The struggle for $15 an hour in Los Angeles

John ParkerWW photo: Brenda Ryan

John Parker
WW photo: Brenda Ryan

Excerpts from the talk given by John Parker at the 2014 Workers World Party National Conference in New York City.

This $15-an-hour ballot initiative in Los Angeles is about changing the relationship between capital and labor by establishing powerful workers’ assemblies throughout the country. In Los Angeles, it could strongly continue to empower low-wage workers and their fight for $15 and a union.

This ballot initiative calls for the right of grassroots community organizations through the LA Workers’ Assembly to require that McDonalds, Walmart and other large employers allow educational forums on site.

We see the potential for the unions to grow. The fight to stop the super exploitation of immigrant labor would also be strengthened and highlighted since this ballot classifies any immigrant detainees as employees eligible for the $15 minimum wage. Today they are forced to work for a dollar per day or less.

The minimum wage increase put on the ballot in Oakland in November passed between 55 to 81 percent where they now will have a $15 minimum wage by 2018.

Although that’s still too little, the time is now to ride the building progressive wave built by low-wage workers. The time is now to show the utmost solidarity in their demands for $15 and a union, and it shows that if this LA initiative gets on the ballot, it will also win.

Although we have the endorsement of the United Teachers of Los Angeles and one of the largest church coalitions, Interfaith Communities United for Justice and Peace, the County Federation of Labor and other unions have a strategy to win a higher minimum wage which is years in the making and depends on kindred relationships with political forces, the Democratic Party and negotiations with businesses — all behind closed doors and excluding the forces in our class — they are not organizing or not in unions.

Lenin warned the trade union movement about the dangers of isolating themselves and losing their potential power by not including the forces outside of the union movement: those people’s movements against police brutality or poverty or housing or equality.

It’s that “behind-closed-doors” strategy that’s discouraging union rank-and-file members from what they would naturally be doing: jumping at the opportunity to direct union dues and union power to ensure the 62,000 signatures necessary to get this on the ballot in May. After all, it was the announcement of our official ballot that spooked the mayor into proposing $13.25 by 2017, and they know that.

But we’re going to keep on reaching out to the rank and file.  We’re learning how to reach into our local communities in a deeper way to make this ballot initiative a household word.
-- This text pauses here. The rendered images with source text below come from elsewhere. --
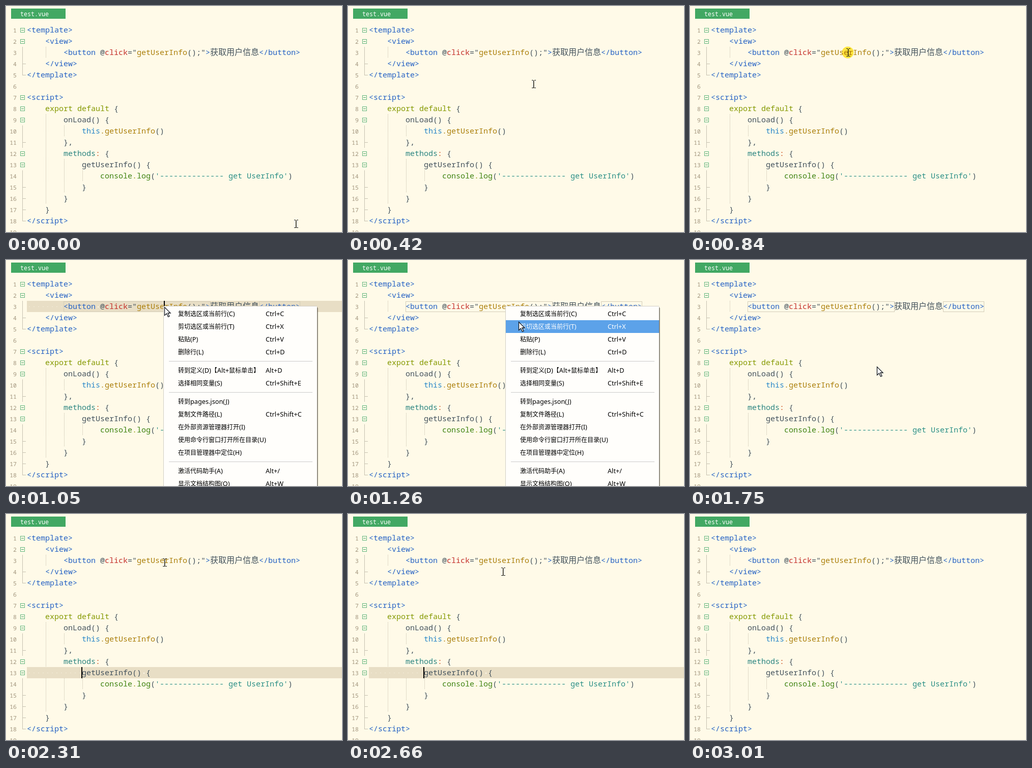
An HTML page with a canvas that plays this animation: 660x443 px, repeating every 3.08 s.

```html
<!DOCTYPE html>
<html lang="zh">
<head>
<meta charset="utf-8">
<style>
html, body { margin: 0; width: 100%; height: 100%; overflow: hidden; background: #fffae8; }
canvas { display: block; }
</style>
</head>
<body>
<canvas id="stage" width="660" height="443"></canvas>
<script>
const ctx = document.getElementById('stage').getContext('2d');
const LOOP = 3080, STEP = 70;
const LEFT = 41, CH = 9, LINE = 22;
const MONO = '"Noto Sans Mono", "DejaVu Sans Mono", monospace';
const CJK = '"Noto Sans CJK SC", "Noto Sans CJK", sans-serif';
const SANS = '"Noto Sans", "Open Sans", sans-serif';
const GREEN = '#42a863';

const INK = {
  b: '#2562c4', d: '#43525c', r: '#c42f2a', y: '#ab7f0b', o: '#859900',
  s: '#2a87c8', t: '#2b8580', c: '#cb4b16', g: '#3d8210', q: '#2a8f86'
};

// Each row: line number, indent column, then ink/text pairs
const CODE = [
  [1, 0, 'b', '<template>'],
  [2, 4, 'b', '<view>'],
  [3, 8, 'b', '<button ', 'd', '@', 'r', 'click', 'd', '="', 'y', 'getUserInfo',
    'd', '();"', 'b', '>', 'd', '获取用户信息', 'b', '</button>'],
  [4, 4, 'b', '</view>'],
  [5, 0, 'b', '</template>'],
  [7, 0, 'b', '<script>'],
  [8, 4, 'o', 'export default ', 'd', '{'],
  [9, 8, 'd', 'onLoad() {'],
  [10, 12, 's', 'this', 'y', '.getUserInfo', 'd', '()'],
  [11, 8, 'd', '},'],
  [12, 8, 't', 'methods', 'c', ':', 'd', ' {'],
  [13, 12, 'd', 'getUserInfo() {'],
  [14, 16, 'g', 'console', 'o', '.', 'g', 'log', 'd', '(', 'q', "'" + '-'.repeat(14) + " get UserInfo'", 'd', ')'],
  [15, 12, 'd', '}'],
  [16, 8, 'd', '}'],
  [17, 4, 'd', '}'],
  [18, 0, 'b', '<\/script>']
];
const FOLDS = [1, 2, 7, 8, 9, 12, 13];
// first row, last row, closing tick rows, corner at the end
const BRACKETS = [[3, 5, [4, 5], true], [10, 11, [11], false], [14, 18, [15, 16, 17, 18], true]];
// x, first row, last row
const GUIDES = [[78, 3, 3], [78, 9, 16], [114, 10, 10], [114, 13, 15], [150, 14, 14]];

const MENU = [
  [105, '复制选区或当前行(C)', 'Ctrl+C'],
  [130, '剪切选区或当前行(T)', 'Ctrl+X'],
  [155, '粘贴(P)', 'Ctrl+V'],
  [180, '删除行(L)', 'Ctrl+D'],
  [216, '转到定义(D)【Alt+鼠标单击】', 'Alt+D'],
  [241, '选择相同变量(S)', 'Ctrl+Shift+E'],
  [277, '转到pages.json(J)', ''],
  [302, '复制文件路径(L)', 'Ctrl+Shift+C'],
  [327, '在外部资源管理器打开(I)', ''],
  [352, '使用命令行窗口打开所在目录(U)', ''],
  [377, '在项目管理器中定位(H)', ''],
  [413, '激活代码助手(A)', 'Alt+/'],
  [438, '显示文档结构图(O)', 'Alt+W']
];

// Pointer path: time, x, y
const PATH = [
  [0, 570, 427], [140, 528, 372], [350, 400, 190], [490, 330, 115], [560, 319, 103],
  [700, 312, 90], [840, 311, 91], [1120, 311, 92], [1190, 320, 106], [1260, 335, 121],
  [1400, 358, 172], [1470, 364, 189], [1540, 366, 204], [1680, 367, 209], [1820, 367, 209],
  [2030, 348, 165], [2240, 314, 98], [2310, 312, 95], [2380, 311, 92], [2590, 311, 92],
  [2800, 292, 156], [2940, 270, 240], [3080, 260, 270]
];

const rowY = n => 47 + LINE * (n - 1);
const during = (t, a, b) => t >= a && t < b;

function box(x, y, w, h, color) {
  ctx.fillStyle = color;
  ctx.fillRect(x, y, w, h);
}

function frameBox(x, y, w, h, color) {
  ctx.strokeStyle = color;
  ctx.lineWidth = 1;
  ctx.strokeRect(x + .5, y + .5, w - 1, h - 1);
}

function label(text, x, y, font, color) {
  ctx.font = font;
  ctx.fillStyle = color;
  ctx.fillText(text, x, y);
}

function pointerAt(t) {
  let i = 1;
  while (i < PATH.length - 1 && PATH[i][0] < t) i++;
  const [t0, x0, y0] = PATH[i - 1], [t1, x1, y1] = PATH[i];
  const k = (t - t0) / (t1 - t0);
  return [Math.round(x0 + (x1 - x0) * k), Math.round(y0 + (y1 - y0) * k)];
}

function drawCurrentLine(n) {
  box(LEFT, rowY(n) - 11, 660 - LEFT, LINE, '#e8dec5');
  const row = CODE.find(r => r[0] === n);
  for (let c = 0; c < row[1]; c++) box(LEFT + c * CH + 4, rowY(n), 2, 1, '#f3ecd9');
  const gap = n === 13 ? 25 : 15;
  box(LEFT + gap * CH + 4, rowY(n), 2, 2, '#fffaf0');
}

function drawGutter() {
  ctx.textAlign = 'right';
  for (let n = 1; n <= 19; n++) {
    label(n, 21, rowY(n) + 5, '11.5px ' + MONO, '#a1947c');
  }
  ctx.textAlign = 'left';
  for (const n of FOLDS) {
    const y = rowY(n);
    frameBox(28, y - 4, 9, 9, '#62b67e');
    box(30, y, 5, 1, GREEN);
  }
  for (const [a, b, ticks, corner] of BRACKETS) {
    const top = rowY(a) - 11, end = corner ? rowY(b) + 1 : rowY(b) + 11;
    box(32, top, 1, end - top, '#c6c1b0');
    for (const n of ticks) box(32, rowY(n), 7, 1, '#c6c1b0');
  }
}

function drawGuides(current) {
  for (const [x, a, b] of GUIDES)
    for (let n = a; n <= b; n++) {
      if (n === current) continue;
      for (let y = rowY(n) - 11; y < rowY(n) + 11; y += 2) box(x, y, 1, 1, '#c2bca9');
    }
}

function drawCode() {
  for (const [n, col, ...parts] of CODE) {
    let x = LEFT + col * CH;
    for (let i = 0; i < parts.length; i += 2) {
      const text = parts[i + 1], wide = text.charCodeAt(0) > 255;
      label(text, x, rowY(n) + 5, wide ? '300 16px ' + CJK : '15px ' + MONO, INK[parts[i]]);
      x += text.length * (wide ? 16 : CH);
    }
  }
}

function drawTagBoxes() {
  frameBox(113, 81, 289, 21, '#d3cdb9');
  frameBox(497, 81, 81, 21, '#d3cdb9');
}

function mixedText(text, x, y, color) {
  for (const run of text.match(/[\x00-\xff]+|[^\x00-\xff]+/g) || []) {
    label(run, x, y, run.charCodeAt(0) > 255 ? '12px ' + CJK : '12.7px ' + SANS, color);
    x += ctx.measureText(run).width;
  }
}

function drawMenu(py) {
  box(312, 94, 301, 360, 'rgba(70,65,55,.45)');
  box(311, 92, 301, 360, 'rgba(70,65,55,.5)');
  box(309, 90, 302, 360, '#d2cfc6');
  box(310, 91, 301, 360, '#fffefb');
  for (const y of [198, 259, 395]) box(320, y, 282, 1, '#cbcbcb');
  for (const [y, name, keys] of MENU) {
    const hot = py >= y - 12 && py < y + 13;
    if (hot) box(310, y - 12, 301, 25, '#5ca2e9');
    const color = hot ? '#fff' : '#000';
    mixedText(name, 338, y + 5, color);
    mixedText(keys, 510, y + 5, color);
  }
}

function drawBeam(x, y) {
  const c = '#1c1c18';
  box(x - 1, y - 7, 1.5, 15, c);
  for (const dy of [-8, 7]) {
    box(x - 4, y + dy, 3, 1, c);
    box(x + 1, y + dy, 3, 1, c);
  }
}

function drawArrow(x, y) {
  const shape = [[0, 0], [0, 16], [4, 12.5], [7, 19], [9.5, 18], [6.5, 11.5], [11.5, 11.5]];
  ctx.beginPath();
  for (const [dx, dy] of shape) ctx.lineTo(x + dx + .5, y + dy + .5);
  ctx.closePath();
  ctx.fillStyle = '#fff';
  ctx.fill();
  ctx.strokeStyle = '#14181f';
  ctx.lineWidth = 1.3;
  ctx.stroke();
}

function drawClick(x, y) {
  ctx.globalCompositeOperation = 'multiply';
  ctx.fillStyle = '#ffea45';
  ctx.beginPath();
  ctx.arc(x - 1, y, 11.5, 0, Math.PI * 2);
  ctx.fill();
  ctx.globalCompositeOperation = 'source-over';
}

function draw(t) {
  const [px, py] = pointerAt(t);
  const menu = during(t, 1050, 1750);
  const tags = during(t, 910, 1820) || during(t, 2520, 2590);
  const onRow3 = during(t, 910, 1190) || during(t, 2520, 2590);
  const onRow13 = during(t, 1820, 3010) && !onRow3;
  const current = onRow3 ? 3 : onRow13 ? 13 : 0;

  box(0, 0, 660, 443, '#fffae8');
  box(10, 5, 107, 20, GREEN);
  label('test.vue', 28, 20, '11.7px ' + MONO, '#fff');

  if (current) drawCurrentLine(current);
  drawGuides(current);
  drawGutter();
  if (tags) drawTagBoxes();
  drawCode();
  if (onRow3) box(310, 80, 2, LINE, '#000');
  if (onRow13) box(148, 300, 2, LINE, '#000');

  if (menu) drawMenu(py);
  if (during(t, 770, 910) || during(t, 2450, 2590)) drawClick(px, py);
  if (t >= 3010) return;
  if (during(t, 1050, 1820)) drawArrow(px, py);
  else drawBeam(px, py);
}

const start = performance.now();
function tick() {
  const t = (performance.now() - start) % LOOP;
  draw(Math.floor(t / STEP) * STEP);
  requestAnimationFrame(tick);
}
tick();
</script>
</body>
</html>
```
It may seem odd for us to fight so hard using the tool of bourgeois elections, but it’s really a crack in their system we’re exploiting, that we’re prying open even further to encourage the audacity to believe that workers have the right to determine the wages they make and the amount of surplus value they take.  Why leave the minimum wage up to politicians and their corporate sponsors?  We’re prying that crack open even further to encourage broader solidarity that taps into the communities that make up this growing force of low-wage workers — to allow light through to expose capitalism as a system that is unwilling to provide even the most basic necessities of life and is motivated only by profit through exploitation, police brutality as in Ferguson, East LA, Harlem, South Central. And once we bust through, baby, things ain’t never gonna be the same again.


Part of the inspiration for this ballot comes from the struggle by the Civil Rights Movement that included Dr. King’s Poor People’s Campaign. Dr. King wanted to raise the minimum wage to $2, that would come to $15.57 today.
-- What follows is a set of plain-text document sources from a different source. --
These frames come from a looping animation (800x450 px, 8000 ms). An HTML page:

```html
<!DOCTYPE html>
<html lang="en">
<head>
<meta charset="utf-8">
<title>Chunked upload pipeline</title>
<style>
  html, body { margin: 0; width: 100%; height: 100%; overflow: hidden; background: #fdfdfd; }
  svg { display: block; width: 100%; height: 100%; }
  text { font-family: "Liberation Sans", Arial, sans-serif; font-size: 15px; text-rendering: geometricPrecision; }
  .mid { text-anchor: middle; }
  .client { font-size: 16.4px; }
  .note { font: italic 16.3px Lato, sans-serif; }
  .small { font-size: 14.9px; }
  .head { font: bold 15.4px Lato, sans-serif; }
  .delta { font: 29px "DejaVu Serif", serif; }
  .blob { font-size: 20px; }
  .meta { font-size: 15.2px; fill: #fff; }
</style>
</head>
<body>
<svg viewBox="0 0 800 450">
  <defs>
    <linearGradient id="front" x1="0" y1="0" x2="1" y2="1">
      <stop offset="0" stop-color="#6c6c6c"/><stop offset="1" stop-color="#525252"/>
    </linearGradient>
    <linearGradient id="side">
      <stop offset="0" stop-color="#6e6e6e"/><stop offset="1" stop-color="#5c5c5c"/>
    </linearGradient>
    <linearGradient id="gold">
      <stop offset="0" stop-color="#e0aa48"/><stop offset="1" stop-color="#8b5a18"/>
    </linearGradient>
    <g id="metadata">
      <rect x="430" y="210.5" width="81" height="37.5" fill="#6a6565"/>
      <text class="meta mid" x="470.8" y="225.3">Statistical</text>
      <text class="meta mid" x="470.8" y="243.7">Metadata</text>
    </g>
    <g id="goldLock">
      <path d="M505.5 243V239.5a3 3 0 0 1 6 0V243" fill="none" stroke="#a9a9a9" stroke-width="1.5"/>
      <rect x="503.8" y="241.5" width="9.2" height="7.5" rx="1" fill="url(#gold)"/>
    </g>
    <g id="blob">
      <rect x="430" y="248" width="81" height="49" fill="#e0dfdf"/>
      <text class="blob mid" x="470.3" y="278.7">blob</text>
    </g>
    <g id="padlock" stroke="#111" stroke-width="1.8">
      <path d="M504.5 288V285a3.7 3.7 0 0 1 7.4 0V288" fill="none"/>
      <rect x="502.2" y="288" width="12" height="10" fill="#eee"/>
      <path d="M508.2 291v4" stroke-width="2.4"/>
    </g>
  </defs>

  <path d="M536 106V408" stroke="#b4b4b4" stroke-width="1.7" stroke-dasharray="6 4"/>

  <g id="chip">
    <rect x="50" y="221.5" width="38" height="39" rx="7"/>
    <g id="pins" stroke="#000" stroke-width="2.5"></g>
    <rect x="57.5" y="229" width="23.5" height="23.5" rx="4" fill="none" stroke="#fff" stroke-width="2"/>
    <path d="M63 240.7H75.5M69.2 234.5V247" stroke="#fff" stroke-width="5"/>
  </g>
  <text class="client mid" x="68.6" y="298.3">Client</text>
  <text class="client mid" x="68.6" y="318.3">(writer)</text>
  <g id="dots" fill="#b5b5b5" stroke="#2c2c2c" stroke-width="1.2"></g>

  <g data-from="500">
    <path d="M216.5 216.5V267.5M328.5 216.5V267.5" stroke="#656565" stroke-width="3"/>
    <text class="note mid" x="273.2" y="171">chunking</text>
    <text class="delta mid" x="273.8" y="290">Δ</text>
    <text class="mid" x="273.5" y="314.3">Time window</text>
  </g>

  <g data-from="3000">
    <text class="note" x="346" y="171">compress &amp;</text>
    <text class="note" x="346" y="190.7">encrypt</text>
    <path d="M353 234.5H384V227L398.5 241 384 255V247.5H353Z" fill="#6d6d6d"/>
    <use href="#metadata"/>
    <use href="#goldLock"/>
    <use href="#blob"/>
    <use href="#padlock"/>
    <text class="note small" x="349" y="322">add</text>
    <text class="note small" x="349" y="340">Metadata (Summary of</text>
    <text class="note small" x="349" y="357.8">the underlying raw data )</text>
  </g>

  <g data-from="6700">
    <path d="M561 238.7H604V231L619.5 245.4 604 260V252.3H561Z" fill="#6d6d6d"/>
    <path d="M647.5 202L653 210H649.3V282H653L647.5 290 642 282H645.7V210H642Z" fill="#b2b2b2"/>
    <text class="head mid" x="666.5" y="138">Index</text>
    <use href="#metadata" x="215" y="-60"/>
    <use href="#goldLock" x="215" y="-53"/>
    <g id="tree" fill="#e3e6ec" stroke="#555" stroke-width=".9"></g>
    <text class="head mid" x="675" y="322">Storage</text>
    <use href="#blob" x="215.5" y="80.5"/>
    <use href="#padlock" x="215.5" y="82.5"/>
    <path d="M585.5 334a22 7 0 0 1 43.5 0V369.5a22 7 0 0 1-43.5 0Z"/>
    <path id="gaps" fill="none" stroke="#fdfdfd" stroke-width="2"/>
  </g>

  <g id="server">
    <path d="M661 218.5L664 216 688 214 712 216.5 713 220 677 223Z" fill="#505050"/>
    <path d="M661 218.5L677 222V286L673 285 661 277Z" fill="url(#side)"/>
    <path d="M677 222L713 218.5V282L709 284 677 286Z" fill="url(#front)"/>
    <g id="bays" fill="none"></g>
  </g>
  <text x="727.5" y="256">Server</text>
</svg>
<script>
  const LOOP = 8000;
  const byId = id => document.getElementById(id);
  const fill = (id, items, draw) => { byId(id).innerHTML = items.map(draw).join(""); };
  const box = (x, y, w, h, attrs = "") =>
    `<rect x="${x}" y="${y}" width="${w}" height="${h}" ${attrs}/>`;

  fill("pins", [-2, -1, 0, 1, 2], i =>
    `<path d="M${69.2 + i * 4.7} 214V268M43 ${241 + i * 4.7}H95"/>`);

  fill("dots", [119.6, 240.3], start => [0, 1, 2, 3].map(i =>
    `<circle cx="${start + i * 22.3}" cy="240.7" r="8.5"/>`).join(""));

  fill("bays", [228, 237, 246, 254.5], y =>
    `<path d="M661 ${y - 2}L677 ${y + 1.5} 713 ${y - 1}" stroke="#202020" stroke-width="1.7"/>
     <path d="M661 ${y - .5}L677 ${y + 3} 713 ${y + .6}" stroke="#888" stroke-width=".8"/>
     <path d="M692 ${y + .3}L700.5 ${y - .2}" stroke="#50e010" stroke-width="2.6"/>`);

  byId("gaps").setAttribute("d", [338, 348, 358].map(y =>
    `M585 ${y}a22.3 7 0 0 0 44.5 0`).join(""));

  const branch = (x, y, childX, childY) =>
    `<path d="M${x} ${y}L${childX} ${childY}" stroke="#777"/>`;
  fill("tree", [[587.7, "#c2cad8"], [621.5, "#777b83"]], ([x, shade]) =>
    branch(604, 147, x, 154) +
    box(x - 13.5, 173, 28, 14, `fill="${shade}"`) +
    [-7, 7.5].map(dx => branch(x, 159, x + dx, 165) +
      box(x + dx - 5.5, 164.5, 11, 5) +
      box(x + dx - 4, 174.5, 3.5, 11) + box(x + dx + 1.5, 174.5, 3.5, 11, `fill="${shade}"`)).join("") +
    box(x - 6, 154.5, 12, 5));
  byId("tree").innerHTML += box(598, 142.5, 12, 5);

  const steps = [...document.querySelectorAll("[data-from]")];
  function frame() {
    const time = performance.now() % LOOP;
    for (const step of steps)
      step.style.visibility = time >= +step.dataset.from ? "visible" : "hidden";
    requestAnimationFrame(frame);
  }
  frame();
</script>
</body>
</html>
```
I would like to propose that we build upon that during the King celebration in LA in January, where 100,000 people will be marching to honor Dr. King.

There are 4 million people in the city of LA. If we start an appeal to win $15 an hour and the building of a workers’ assembly, that would put workers’ issues at the forefront in LA.

If we reach out to every neighborhood block club in South Central and East LA, every church, college campus and high school, and make this campaign viral with the help of our allies and rank-and-file union members and social media, can’t we get just 1,000 people to come to the King march and spend just a few hours getting 100 signatures each?

I think we can, and our Party can help make that happen. Let’s give it a shot — and even if we miss our target by a little, imagine how spooked we will have made the powers that be and how credible, attractive and established the LA Workers’ Assembly will appear to low-wage workers and our class in general and how much more capable we will be in fighting the state’s economic and military police wars against our communities.